While Active, Elite and Premium models all carry a full-size alloy spare wheel, the larger 18-inch alloy wheels on SR versions means they only have a temporary-use space-saver spare.
The new i30 has a little more cabin space and occupants in the front are well catered for. The SR Premium's shapely sports-style seats are supportive and provide good long-term comfort. Seat heating and ventilation in these seats also adds a touch more luxury.
Ergonomically, the i30 layout is right up with the best in class. All the controls and switches are logically placed and easy to use, while both the infotainment screen and instrument display are clear and informative.
In the rear, the extra space is noticeable but the i30 is still not a large car. Accommodating three adults across the back will still be a squeeze and finding enough leg room could depend on front seat positioning. Likewise, the boot space is handy at best.

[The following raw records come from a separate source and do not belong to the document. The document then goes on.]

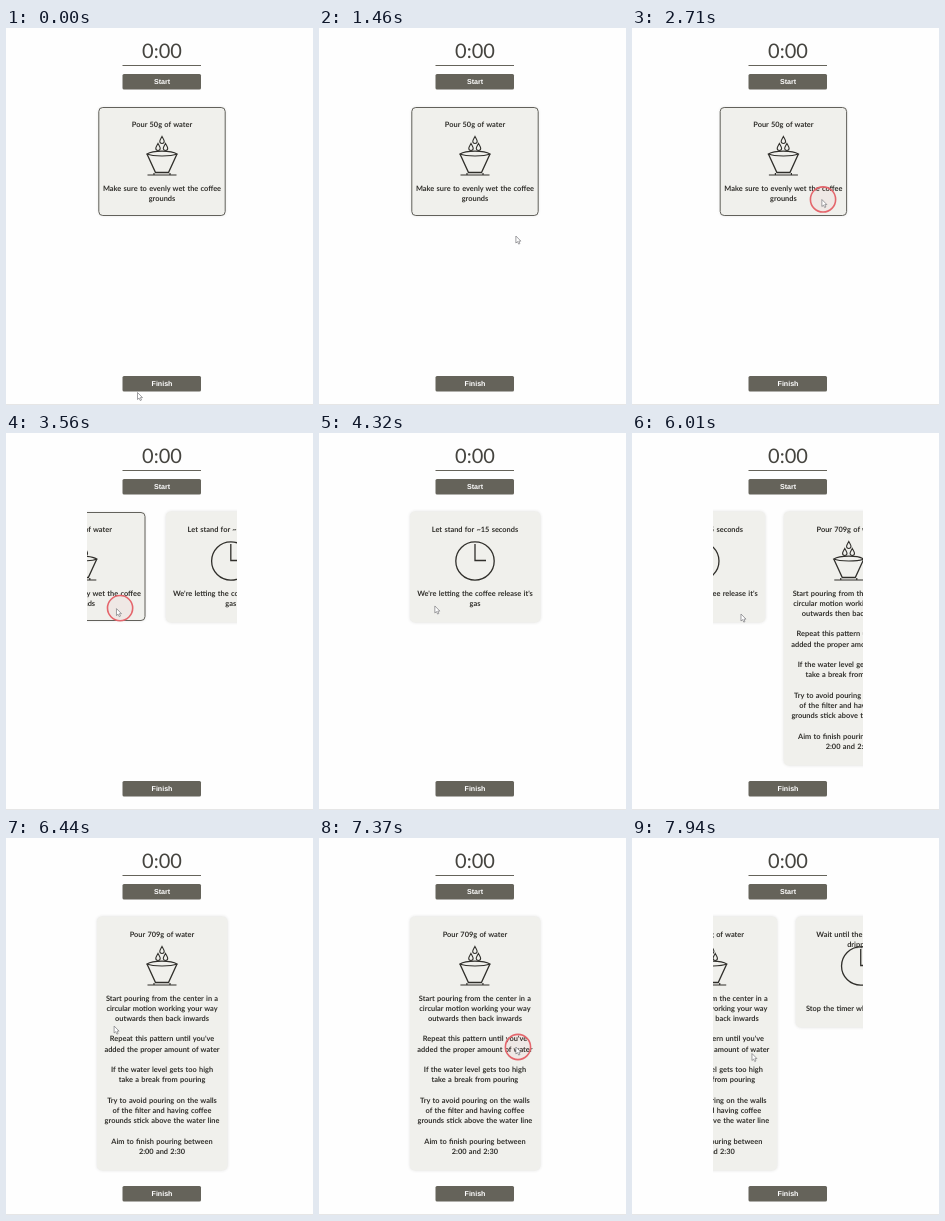
An HTML page with a canvas that plays this animation: 307 by 377 pixels, repeating every 8000 ms.

```html
<!DOCTYPE html>
<html lang="en">
<head>
<meta charset="utf-8">
<title>Brew timer</title>
<style>
html, body { margin: 0; width: 100%; height: 100%; overflow: hidden; background: #fefefe; }
canvas { display: block; width: 307px; height: 377px; }
</style>
</head>
<body>
<canvas id="stage"></canvas>
<script>
const W = 307, H = 377, LOOP = 8000;
const VIEW = { x: 81, w: 150 }, CENTER = 156, STEP = 149, ROW = 10.22;
const INK = '#302f2b', OLIVE = '#65635a', PAPER = '#f0f0ec';

const canvas = document.getElementById('stage');
const ctx = canvas.getContext('2d');
const ratio = window.devicePixelRatio || 1;
canvas.width = Math.round(W * ratio);
canvas.height = Math.round(H * ratio);
ctx.scale(ratio, ratio);

// [time, x, y]
const pointerKeys = [
  [0, 131.5, 364.5], [300, 131.5, 364.5], [1320, 197, 212], [1420, 197, 211],
  [1970, 195.5, 171], [2290, 194.5, 171], [2710, 190, 171.5], [3250, 130, 173],
  [3560, 110.5, 175.5], [3840, 106, 199], [4250, 106, 199], [4640, 160, 56],
  [4990, 195, 170], [5260, 195, 170], [5310, 187.5, 169], [5870, 114, 178],
  [6010, 109, 181], [6290, 108, 188], [6440, 108, 188], [7200, 199, 209],
  [7320, 198.5, 209], [7370, 197, 209], [7510, 185, 210], [7800, 132, 214],
  [7940, 120, 215.5], [8000, 118, 216]
];

// [time, scroll]
const scrollKeys = [
  [0, 0], [2290, 0], [2710, 4.5], [3250, 58], [3560, 80], [3640, 95], [3840, STEP],
  [5310, STEP], [5450, STEP + 12], [5870, STEP + 77], [6010, STEP + 88],
  [6290, STEP * 2], [7370, STEP * 2], [7510, STEP * 2 + 11], [7800, STEP * 2 + 63],
  [7940, STEP * 2 + 76], [8000, STEP * 2 + 92]
];

const presses = [[2290, 3690], [5290, 5950], [7340, 7920]];

const cards = [
  { icon: dripper, title: ['Pour 50g of water'], h: 108, border: true,
    body: ['Make sure to evenly wet the coffee', 'grounds'] },
  { icon: clock, title: ['Let stand for ~15 seconds'], h: 111,
    body: ["We're letting the coffee release it's", 'gas'] },
  { icon: dripper, title: ['Pour 709g of water'], h: 254,
    body: ['Start pouring from the center in a', 'circular motion working your way',
      'outwards then back inwards', '',
      "Repeat this pattern until you've", 'added the proper amount of water', '',
      'If the water level gets too high', 'take a break from pouring', '',
      'Try to avoid pouring on the walls', 'of the filter and having coffee',
      'grounds stick above the water line', '',
      'Aim to finish pouring between', '2:00 and 2:30'] },
  { icon: clock, title: ['Wait until the coffee stops', 'dripping'], h: 111,
    body: ["Stop the timer when you're done"] }
];

function sample(keys, t) {
  let i = 1;
  while (i < keys.length - 1 && keys[i][0] < t) i++;
  const a = keys[i - 1], b = keys[i];
  const k = Math.min(1, Math.max(0, (t - a[0]) / (b[0] - a[0])));
  return a.slice(1).map((v, n) => v + (b[n + 1] - v) * k);
}

function text(str, x, y, font, color, gap = 0) {
  ctx.font = font;
  ctx.wordSpacing = gap + 'px';
  ctx.textRendering = 'geometricPrecision';
  ctx.textAlign = 'center';
  ctx.fillStyle = color;
  ctx.fillText(str, x, y);
}

function box(x, y, w, h, r, color) {
  ctx.beginPath();
  ctx.roundRect(x, y, w, h, r);
  ctx.fillStyle = color;
  ctx.fill();
}

function stroke(d, width = 1.2, color = INK) {
  ctx.strokeStyle = color;
  ctx.lineWidth = width;
  ctx.stroke(new Path2D(d));
}

function clock() {
  ctx.beginPath();
  ctx.arc(0, 128, 19.2, 0, Math.PI * 2);
  ctx.strokeStyle = INK;
  ctx.lineWidth = 1.3;
  ctx.stroke();
  stroke('M0 111V127.5H11', 1.3);
}

function drop(x, y) {
  stroke(`M${x} ${y}C${x + 1} ${y + 2} ${x + 2.2} ${y + 3.2} ${x + 2.2} ${y + 4.8}
    A2.2 2.2 0 0 1 ${x - 2.2} ${y + 4.8}C${x - 2.2} ${y + 3.2} ${x - 1} ${y + 2} ${x} ${y}Z`, 1.1);
}

function dripper() {
  drop(0, 108.5);
  drop(-4, 115.5);
  drop(3.5, 115.5);
  stroke('M-15 126C-9 122.2 9 122.2 15 126C9 128.6 -9 128.6 -15 126Z', 1.1);
  stroke('M-15 126L-6.5 144.5H6.5L15 126', 1.3);
  stroke('M-8 145V147M8 145V147M-14.5 147H14.5', 1.2);
}

function drawCard(card, x) {
  ctx.save();
  ctx.translate(x, 0);
  ctx.shadowColor = 'rgba(70,70,60,.16)';
  ctx.shadowBlur = 3 * ratio;
  if (card.border) box(-63.2, 79.5, 126.4, card.h, 4, PAPER);
  else box(-65, 78.5, 130.5, card.h, 5, PAPER);
  ctx.shadowColor = 'transparent';
  if (card.border) {
    ctx.strokeStyle = '#62615b';
    ctx.lineWidth = 1;
    ctx.stroke();
  }
  const rows = (lines, y) => lines.forEach((s, i) =>
    text(s, 0, y + i * ROW, '700 7.4px Lato, sans-serif', INK, 0.5));
  rows(card.title, 98.6);
  card.icon();
  rows(card.body, (card.title.length > 1 ? 170.2 : 160) + 2.6);
  ctx.restore();
}

function button(label, y) {
  box(116.5, y, 78.5, 15.5, 1.5, OLIVE);
  text(label, CENTER, y + 10.2, '700 7.1px "Liberation Sans", Arial, sans-serif', '#fff');
}

function drawPointer(x, y) {
  const arrow = new Path2D('M0 0V7L1.6 5.6L2.8 8.1L4 7.5L2.9 5.1H5Z');
  ctx.save();
  ctx.translate(x, y);
  ctx.fillStyle = '#fff';
  ctx.fill(arrow);
  ctx.strokeStyle = '#77777c';
  ctx.lineWidth = 0.7;
  ctx.stroke(arrow);
  ctx.restore();
}

function drawPress(t) {
  if (!presses.some(([from, to]) => t >= from && t < to)) return;
  const [x, y] = sample(pointerKeys, t - 50);
  ctx.beginPath();
  ctx.arc(x + 0.5, y, 12.6, 0, Math.PI * 2);
  ctx.fillStyle = 'rgba(235,90,100,.05)';
  ctx.fill();
  ctx.strokeStyle = '#e4666c';
  ctx.lineWidth = 1.6;
  ctx.stroke();
}

function draw(t) {
  ctx.fillStyle = '#fefefe';
  ctx.fillRect(0, 0, W, H);
  text('0:00', CENTER, 30.4, '400 20px Lato, sans-serif', '#45443f');
  box(116.5, 37, 78.5, 1, 0, OLIVE);
  button('Start', 46);
  button('Finish', 348);
  box(0, 376, W, 1, 0, '#e6e6e6');

  const [scroll] = sample(scrollKeys, t);
  ctx.save();
  ctx.beginPath();
  ctx.rect(VIEW.x, 70, VIEW.w, 270);
  ctx.clip();
  cards.forEach((card, i) => {
    const x = CENTER + i * STEP - scroll;
    if (Math.abs(x - CENTER) < STEP) drawCard(card, x);
  });
  ctx.restore();

  drawPress(t);
  drawPointer(...sample(pointerKeys, t));
}

const start = performance.now();
function tick() {
  draw((performance.now() - start) % LOOP);
  requestAnimationFrame(tick);
}
tick();
</script>
</body>
</html>
```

Hyundai build quality has steadily improved over recent years, and this can be seen in the high-quality trim material and general attention to detail in the fit and finish, now placing it among the best of the mainstream models. Having said that, our test car did have a loose door seal rubber.
An enthusiastic performance
With the 1.6-litre turbo-petrol engine producing an enthusiastic 150kW of power, the SR Premium is a mildly hot hatch that’s fun to drive.
Even more impressive, though, is driving ease in traffic, thanks to the performance flexibility provided by a broad spread of strong low to mid-torque and well-matched gearing. Maximum torque of 265Nm is reached at 1500rpm and maintained through to 4500rpm.
Hyundai's drive mode select, in the automatic and dual-clutch models, allows drivers to choose between Normal, Eco and Sports operation.
As well as displaying ample performance, our test car was also relatively economical. In a combination of city and suburban use, plus a lengthy highway run, overall consumption was a pleasing 7.9L/100km.
To match the higher engine output, the SR and SR Premium models also get bigger brakes and a more sophisticated multi-link rear suspension set-up. Having more to work with, local Hyundai engineers have done a superb job in tailoring the ride and handling to suit the sporting character of the car. It has a well-balanced feel for everyday road use with precise, appropriately weighted steering, a surefooted feel and plenty of corning grip.
All this has been achieved without compromising the ride, which is comfortably compliant yet well controlled. Coarse bitumen roads occasionally generate enough tyre noise to become noticeable in what is otherwise a quiet cabin.
In the ultra-competitive small car class, Hyundai’s i30 has always been an excellent value-for-money proposition. Now the third generation ups the ante with a greater level of technical sophistication, advanced safety features and much better driving dynamics, particularly in the sports-focused SR Premium model. It is disappointing, however, that the manual versions miss out on some of the advanced safety features.